Report on a Trial of
the MouseBean® Hand Rest
by David Tibbs MS, FRCS. Consulting Surgeon. Oxford.
I am a retired surgeon who now uses a computer mouse over long
periods whilst preparing surgical illustrations, and I am prone
to carpal tunnel syndrome. Examining the MouseBean Hand Rest I
found that it successfully met the requirements originally
intended, so that:
- The base of the hand rests comfortably on the two cushions
without the need for any support by the fingers or the shoulder
and arm muscles. In this way, the tendons passing through the
tunnel are relaxed and this spares the median nerve from
otherwise continuous pressure.
- The gap between the two cushions ensures that no external
pressure falls upon the line of the median nerve, thus removing
this unfavourable possibility.
- Fine adjustment of the mouse position is easily made by the
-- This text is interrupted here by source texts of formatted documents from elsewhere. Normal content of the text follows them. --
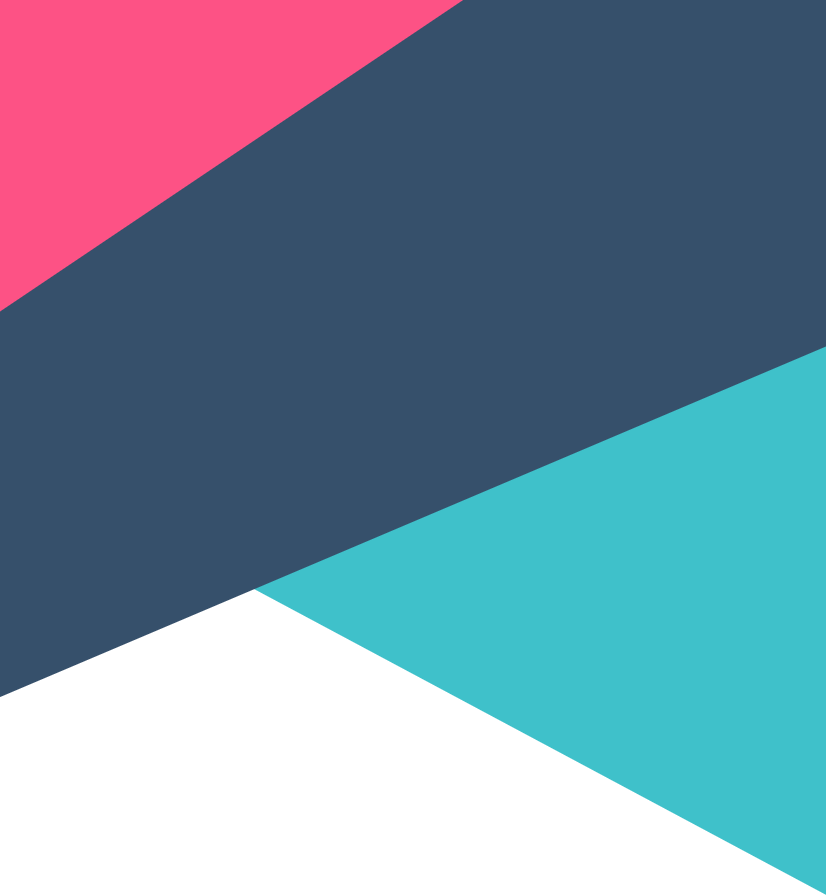
A Shadertoy shader for this background:

```glsl
// Flat diagonal panels: a slate band between a pink corner, a teal wedge and white.
#define SLATE vec3(0.212, 0.314, 0.420)
#define TEAL  vec3(0.247, 0.757, 0.792)
#define PINK  vec3(0.992, 0.322, 0.522)
#define WHITE vec3(1.0)

// Edge end points, as fractions of the canvas
#define PINK_LEFT   vec2(0.0, 0.6523)
#define PINK_TOP    vec2(0.5607, 1.0)
#define BAND_LEFT   vec2(0.0, 0.2220)
#define BAND_RIGHT  vec2(1.0, 0.6133)
#define WEDGE_TIP   vec2(0.3080, 0.3424)
#define WEDGE_RIGHT vec2(1.0, 0.0013)

// Smooth coverage of the area above the line through a and b
float above(vec2 p, vec2 a, vec2 b) {
    float slope = (b.y - a.y) / (b.x - a.x);
    float height = p.y - a.y - slope * (p.x - a.x);
    float pixelSpan = length(vec2(slope, 1.0) / iResolution.xy);
    return clamp(height / pixelSpan + 0.5, 0.0, 1.0);
}

void mainImage(out vec4 fragColor, in vec2 fragCoord) {
    vec2 p = fragCoord / iResolution.xy;

    // Layers from back to front
    vec3 color = mix(WHITE, TEAL, above(p, WEDGE_TIP, WEDGE_RIGHT));
    color = mix(color, SLATE, above(p, BAND_LEFT, BAND_RIGHT));
    color = mix(color, PINK, above(p, PINK_LEFT, PINK_TOP));

    fragColor = vec4(color, 1.0);
}
```
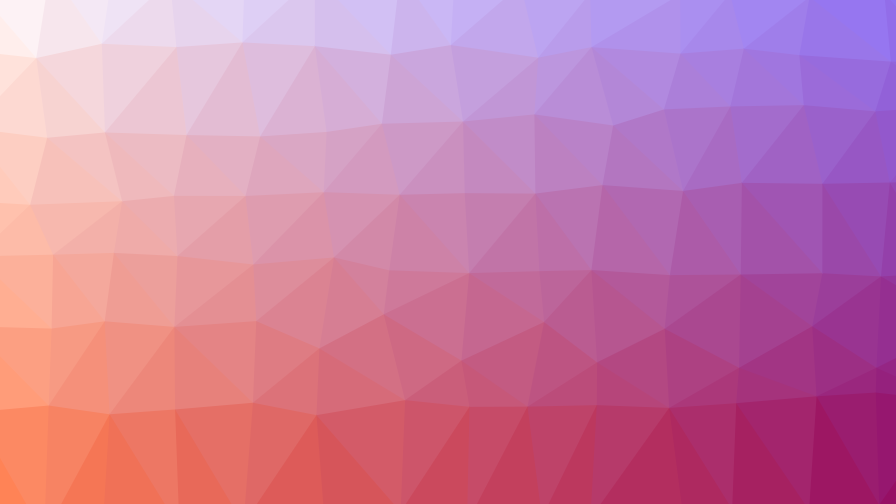
A WebGL 2 fragment shader for this background:

```glsl
#version 300 es
precision highp float;
// Low-poly backdrop: a jittered triangle mesh with flat facets over a four-corner gradient.

uniform vec2 u_resolution;
out vec4 outColor;

// Corner colours of the gradient
const vec3 TOP_LEFT     = vec3(1.00, 0.96, 0.96);
const vec3 TOP_RIGHT    = vec3(0.57, 0.46, 0.96);
const vec3 BOTTOM_LEFT  = vec3(1.00, 0.50, 0.32);
const vec3 BOTTOM_RIGHT = vec3(0.59, 0.03, 0.35);

// Mesh layout, in units of the canvas height
const vec2  ORIGIN  = vec2(0.083, 0.192);
const vec2  SPACING = vec2(0.139, 0.141);
const vec2  JITTER  = vec2(0.026, 0.017);
const float MID_X   = 0.889;
const float TILT    = 0.029;   // slope of the rows
const float ZIGZAG  = 0.035;   // height of the peaks along row 1
const float BOTTOM_DROP = 0.08; // pushes the lowest row past the canvas
const float PI = 3.14159265;

vec2 hash2(vec2 p) {
    vec3 q = fract(p.xyx * vec3(0.1031, 0.1030, 0.0973));
    q += dot(q, q.yzx + 33.33);
    return fract((q.xx + q.yz) * q.zy);
}

float cross2(vec2 a, vec2 b) {
    return a.x * b.y - a.y * b.x;
}

// Mesh vertex for a column and row index
vec2 meshVertex(vec2 id) {
    vec2 v = ORIGIN + id * SPACING;
    v.y += TILT * (v.x - MID_X) * cos(1.4 * (id.y - 3.75));
    float peakRow = 1.0 - step(0.5, abs(id.y - 1.0));
    v.y -= ZIGZAG * cos(PI * id.x) * peakRow * smoothstep(2.0, 5.0, id.x);
    v.y -= BOTTOM_DROP * step(id.y, -0.5);
    return v + JITTER * (2.0 * hash2(id + 17.0) - 1.0);
}

vec3 gradient(vec2 uv) {
    uv = clamp(uv, 0.0, 1.0);
    return mix(mix(BOTTOM_LEFT, BOTTOM_RIGHT, uv.x),
               mix(TOP_LEFT, TOP_RIGHT, uv.x), uv.y);
}

// Signed distance to the line a-b, negative on its left
float edgeDistance(vec2 p, vec2 a, vec2 b) {
    return -cross2(normalize(b - a), p - a);
}

// Facet colour in rgb, weighted by its coverage in alpha
vec4 facet(vec2 p, vec2 a, vec2 b, vec2 c, vec2 canvas, float pixel) {
    float d = max(edgeDistance(p, a, b),
              max(edgeDistance(p, b, c), edgeDistance(p, c, a)));
    float coverage = clamp(0.5 - d / pixel, 0.0, 1.0);
    return vec4(gradient((a + b + c) / 3.0 / canvas), 1.0) * coverage;
}

// True when the diagonal a-c meets the Delaunay condition
bool splitsAlongAC(vec2 a, vec2 b, vec2 c, vec2 d) {
    return cross2(c - b, a - b) * dot(a - d, c - d)
         + dot(c - b, a - b) * cross2(a - d, c - d) >= 0.0;
}

void main() {
    vec2 p = gl_FragCoord.xy / u_resolution.y;
    vec2 canvas = vec2(u_resolution.x / u_resolution.y, 1.0);
    float pixel = 1.0 / u_resolution.y;
    vec2 cell = floor((p - ORIGIN) / SPACING);

    // Blend the facets of the nearby quads by coverage
    vec4 sum = vec4(gradient(p / canvas), 1.0) * 1e-4;
    for (int j = -1; j <= 1; j++) {
        for (int i = -1; i <= 1; i++) {
            vec2 id = cell + vec2(i, j);
            vec2 a = meshVertex(id);
            vec2 b = meshVertex(id + vec2(1, 0));
            vec2 c = meshVertex(id + vec2(1, 1));
            vec2 d = meshVertex(id + vec2(0, 1));
            if (splitsAlongAC(a, b, c, d)) {
                sum += facet(p, a, b, c, canvas, pixel);
                sum += facet(p, a, c, d, canvas, pixel);
            } else {
                sum += facet(p, a, b, d, canvas, pixel);
                sum += facet(p, b, c, d, canvas, pixel);
            }
        }
    }
    outColor = vec4(sum.rgb / sum.a, 1.0);
}
```
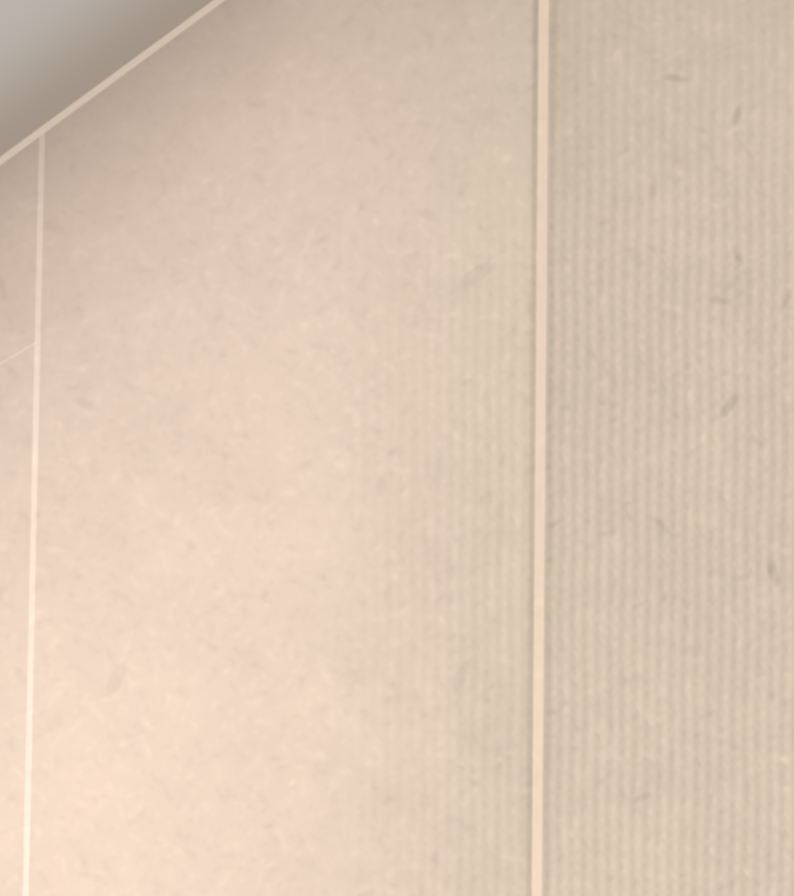
Give the GLSL for this texture, as a Shadertoy shader.

```glsl
#define RIB_PITCH 0.0138
#define RIB_DEPTH 0.024
#define FIBRE_DEPTH 0.026
#define MOTTLE_DEPTH 0.014
#define FLECK_DEPTH 0.07
#define PAPER_TINT vec3(1.0, 0.906, 0.818)
#define SEAM_COLOR vec3(0.95, 0.86, 0.765)
#define TRIM_COLOR vec3(0.83, 0.765, 0.69)
#define CEILING_NEAR vec3(0.64, 0.585, 0.53)
#define CEILING_FAR vec3(0.73, 0.70, 0.67)

const float TAU = 6.2831853;

vec3 hash3(vec2 cell) {
    vec3 q = fract(cell.xyx * vec3(0.1031, 0.1030, 0.0973));
    q += dot(q, q.yxz + 33.33);
    return fract((q.xxy + q.yzz) * q.zyx);
}

// Cellular noise: one signed, randomly turned soft streak per cell
float streaks(vec2 p, float stretch) {
    vec2 cell = floor(p);
    float total = 0.0;
    for (int j = -1; j <= 1; j++)
    for (int i = -1; i <= 1; i++) {
        vec2 id = cell + vec2(i, j);
        vec3 h = hash3(id);
        vec2 d = p - id - h.xy;
        float angle = TAU * hash3(id + 71.0).x;
        vec2 axis = vec2(cos(angle), sin(angle));
        float across = dot(d, vec2(-axis.y, axis.x)) * stretch;
        float along = dot(d, axis);
        float window = max(0.0, 1.0 - dot(d, d));
        total += (2.0 * h.z - 1.0) * window * window
               * exp(-3.0 * (along * along + across * across));
    }
    return total;
}

// Smooth-edged line of the given half width
float band(float dist, float halfWidth) {
    float soft = max(0.0018, 0.7 / iResolution.y);
    return 1.0 - smoothstep(halfWidth - soft, halfWidth + soft, abs(dist));
}

void mainImage(out vec4 fragColor, in vec2 fragCoord) {
    vec2 p = fragCoord / iResolution.y;
    float u = fragCoord.x / iResolution.x;

    // Layout: sloping ceiling edge and two nearly vertical seams
    float below = dot(p - vec2(0.0, 0.82), vec2(0.592, -0.806));
    float fromSeam = p.x - mix(0.599, 0.607, p.y);
    float fromLeftSeam = p.x - mix(0.0286, 0.0501, p.y);
    float rightPanel = smoothstep(-0.002, 0.002, fromSeam);

    // Broad light: shade under the ceiling, glow at lower left
    float light = 0.69 + 0.235 * (1.0 - exp(-max(below, 0.0) / 0.15));
    light += 0.05 * (1.0 - smoothstep(0.0, 0.5, length(p * vec2(1.0, 0.75))));
    light -= 0.055 * smoothstep(0.35, 0.69, u) * (1.0 - rightPanel);
    light -= rightPanel * mix(0.065, 0.09, smoothstep(0.0, 0.6, p.y));

    // Paper fibres, mottling and a few dark flecks
    float mottle = streaks(p * 9.0, 1.3) + 0.8 * streaks(p * 23.0 + 5.0, 1.6);
    float fibre = streaks(p * 48.0 + 17.0, 3.0) + 0.7 * streaks(p * 95.0 + 41.0, 2.0);
    float fleck = smoothstep(0.5, 0.95, -streaks(p * 17.0 + 29.0, 3.5));
    float texture_ = mix(0.55, 1.0, smoothstep(0.0, 0.3, below));
    light += texture_ * (MOTTLE_DEPTH * mottle + FIBRE_DEPTH * fibre);
    light -= FLECK_DEPTH * fleck * mix(0.4, 1.0, rightPanel);

    // Vertical ribs, fading out leftward and upward, broken by fibres
    float wobble = 0.35 * sin(p.y * 31.0 + p.x * 17.0) + 0.6 * fibre;
    float rib = sin(TAU * fromSeam / RIB_PITCH + wobble);
    float ribFade = smoothstep(0.36, 0.66, u) * (1.0 - smoothstep(0.5, 0.95, p.y));
    float ribRight = mix(1.0, 0.4, smoothstep(0.65, 1.0, p.y));
    light += RIB_DEPTH * rib * mix(0.65 * ribFade, ribRight, rightPanel)
           * (0.8 + 0.3 * sin(p.y * 410.0 + 5.0 * mottle + 2.0 * floor(fromSeam / RIB_PITCH)));

    // Shallow shadows beside the main seam
    light -= 0.09 * exp(-pow((fromSeam + 0.009) / 0.004, 2.0));
    light -= 0.035 * exp(-pow((fromSeam - 0.011) / 0.006, 2.0));

    vec3 color = light * PAPER_TINT;
    color += vec3(0.006, -0.002, 0.002) * (1.0 - smoothstep(0.3, 0.6, u));
    color += vec3(-0.008, 0.004, -0.004) * smoothstep(0.48, 0.66, u);

    // Seams and the faint crease in the left strip
    float seamGlow = mix(1.02, 0.94, p.y) + 0.015 * fibre;
    color = mix(color, SEAM_COLOR * seamGlow, 0.9 * band(fromSeam, 0.0055));
    vec3 leftSeam = color + mix(0.09, 0.065, p.y);
    color = mix(color, leftSeam, band(fromLeftSeam, 0.0032));
    float crease = band(p.y - 0.594 - 0.58 * p.x, 0.0018);
    color += 0.04 * crease * (1.0 - smoothstep(-0.003, 0.0, fromLeftSeam));

    // Ceiling and its bright edge
    vec3 ceiling = mix(CEILING_NEAR, CEILING_FAR, smoothstep(0.0, 0.13, -below));
    float edge = max(0.0018, 0.7 / iResolution.y);
    color = mix(ceiling, color, smoothstep(-edge, edge, below));
    color = mix(color, TRIM_COLOR, 0.9 * band(below, 0.004));

    fragColor = vec4(clamp(color, 0.0, 1.0), 1.0);
}
```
fingers without raising the hand (in fact, more easily than
without the hand rest). The effortless gliding of the hand rest,
again without raising the hand, easily permits wider movement of
the mouse across the mouse pad.
- The wrist is supported in the favourable mid-position where
structures in the tunnel can operate with least stress.
- There is no difficulty in keeping the mouse and MouseBean
Hand Rest together and the hand can be raised instantly to go to
the keyboard and then readily repositioned on the hand rest.
I was quickly converted to this simple but effective device.
The annoying onset of tingling and numbness in my thumb, index
and second fingers had ceased to occur.
Note on other forms of RSI. Other varieties of RSI may
well benefit from use of the MouseBean® Hand Rest because the
hand and wrist, so well supported on this gliding device, are
relaxed. Finger movements are no longer made against unduly
tensed tendons trying to control fine movements while bearing the
weight of the unsupported hand and arm. These factors can only be
Who should use the MouseBean® Hand Rest?
Undoubtedly the MouseBean® Hand Rest is pleasing to use
and any computer operator would be well advised to use one
without waiting for the symptoms of carpal tunnel syndrome, or
any other form of RSI, to develop. Certainly, any sufferer with
mild symptoms should use a MouseBean® Hand Rest to avoid the
onset of more severe symptoms and possible lasting damage. Those
who have an established carpal tunnel syndrome may find that the
device will allow them to return to work without the need for
surgery. But why wait until your median nerve shows signs of
distress? Try it now!
About the Author:
David Tibbs is a retired surgeon who has treated many
patients with carpal tunnel syndrome (although not necessarily
related to using a computer mouse) by simple advice on wrist
positioning (such as wearing a splint overnight), or, in severe
cases, surgically to open up the tunnel by dividing its overlying
ligament. He has long been aware of his own incipient carpal
tunnel syndrome, and with his previous experience and the need to
prevent his own symptoms, he was happy to encourage John Crocker
in the development of the MouseBean® Hand Rest.
Copyright © 2000 D Tibbs. All rights
reserved. Used with permission.